‘I was fooled’: Brexiteer tells James O’Brien he would now vote Remain
PUBLISHED: 17:26 19 September 2019 | UPDATED: 17:43 19 September 2019
A man who voted to leave the EU has admitted he would now vote Remain, saying: “I was fooled”.
Become a Supporter
The New European is proud of its journalism and we hope you are proud of it too. If you value what we are doing, you can help us by making a contribution to the cost of our journalism
Caller Daniel from Newton told James O'Brien on his LBC show that he was scared of upcoming trade deals with America and would now vote Remain.
He said that during the referendum, he "wasn't just a passionate Leaver", but even "drove people to the booth to vote Leave".
One of his main reasons for wanting to leave the EU had been because of the bloc's interest in the controversial Transatlantic Trade and Investment Partnership (TTIP).
TTIP was a series of trade negotiations between the EU and US, which ended without conclusion in 2016.
The LBC caller said: "That was why I wanted to get out. After the vote, obviously the EU voted TTIP down, so I should have stayed in.
"I would vote Remain now. I am quite emotional about this, because I was fooled."
O'Brien told Daniel that he shouldn't be so hard on himself, noting "there's a lot of effort put into persuading you to do what you do by clever, wealthy, powerful people."
O'Brien added: "The way the TTIP was portrayed, it was a proposed trade agreement between the whole of the EU and the US, and there was a lot in it that was deeply problematical.
"By all means get emotional but don't be hard on yourself."
Daniel said there are still things he does not like about the EU. "But any sort of agreement with America scares the life out of me," he said.
"Jeremy Corbyn - I'm not a big fan of his, I'd never vote for someone naturally like him - but he's the only person offering a customs union," he continued.
"A customs union takes any trade deal with America out of the equation, because it means we have to retain all of the workers' rights."
O'Brien then clarified that a customs union would still allow the UK to trade with the US nearly as much as it liked, but said "it means we won't be compelled to accept their standards in various area which are, I think everyone agrees, lower than the European Union".
The caller agreed, saying: "I don't want TTIP under any guise."
Become a Supporter
The New European is proud of its journalism and we hope you are proud of it too.
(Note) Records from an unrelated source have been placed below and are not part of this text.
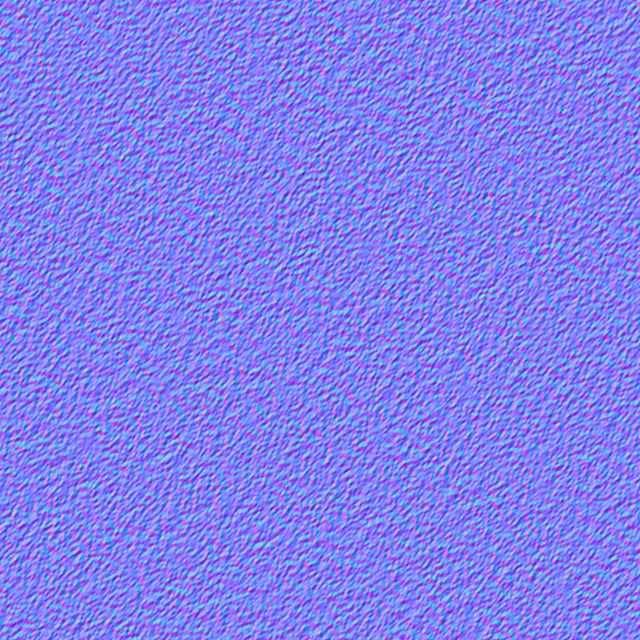
Write a Shadertoy shader that draws this texture map.

```glsl
// Tangent-space normal map of a fine, rough plaster-like grain.
// The height is a sum of randomly signed Gaussian bumps, one per jittered cell;
// its exact slope is turned into a unit normal and packed into RGB.

const vec2  CELLS   = vec2(194.0, 290.0); // bumps per canvas, along and across the grain
const float TILT    = 0.90;               // grain direction in radians
const float RADIUS  = 0.53;               // Gaussian radius of a bump, in cells
const vec2  RELIEF  = vec2(0.58, 0.60);   // steepness in the red and green channels
const vec2  RED_AXIS   = vec2(-1.0, -0.4); // slope direction that raises red
const vec2  GREEN_AXIS = vec2(0.0, 1.0);   // slope direction that raises green
const vec3  NEUTRAL = vec3(0.507, 0.503, 0.5); // colour of the zero vector

// Sine hash: cell and seed to [0, 1)
float hash(vec2 cell, float seed) {
    return fract(sin(dot(cell, vec2(127.1, 311.7)) + seed * 74.7) * 43758.5453);
}

// Analytic gradient of the bump field, in cell units
vec2 bumpSlope(vec2 p) {
    vec2 home = floor(p);
    vec2 slope = vec2(0.0);
    for (int y = -2; y <= 2; y++) {
        for (int x = -2; x <= 2; x++) {
            vec2 cell = home + vec2(x, y);
            vec2 centre = cell + vec2(hash(cell, 1.0), hash(cell, 2.0));
            float height = 2.0 * hash(cell, 3.0) - 1.0;
            vec2 d = (p - centre) / RADIUS;
            slope -= height * d / RADIUS * exp(-0.5 * dot(d, d));
        }
    }
    return slope;
}

void mainImage(out vec4 fragColor, in vec2 fragCoord) {
    vec2 uv = fragCoord / min(iResolution.x, iResolution.y);

    // Rotate into the grain frame and stretch the cells along it
    vec2 along = vec2(cos(TILT), sin(TILT));
    vec2 across = vec2(-along.y, along.x);
    vec2 grain = vec2(dot(uv, along), dot(uv, across)) * CELLS;

    // Bring the slope back to canvas axes
    vec2 local = bumpSlope(grain) * CELLS / CELLS.y;
    vec2 slope = local.x * along + local.y * across;

    // Pack the unit normal as a colour
    vec2 lean = RELIEF * vec2(dot(slope, RED_AXIS), dot(slope, GREEN_AXIS));
    vec3 normal = normalize(vec3(lean, 1.0));
    fragColor = vec4(clamp(NEUTRAL + 0.5 * normal, 0.0, 1.0), 1.0);
}
```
We believe our voice is important - both in representing the pro-EU perspective and also to help rebalance the right wing extremes of much of the UK national press. If you value what we are doing, you can help us by making a contribution to the cost of our journalism.Become a supporter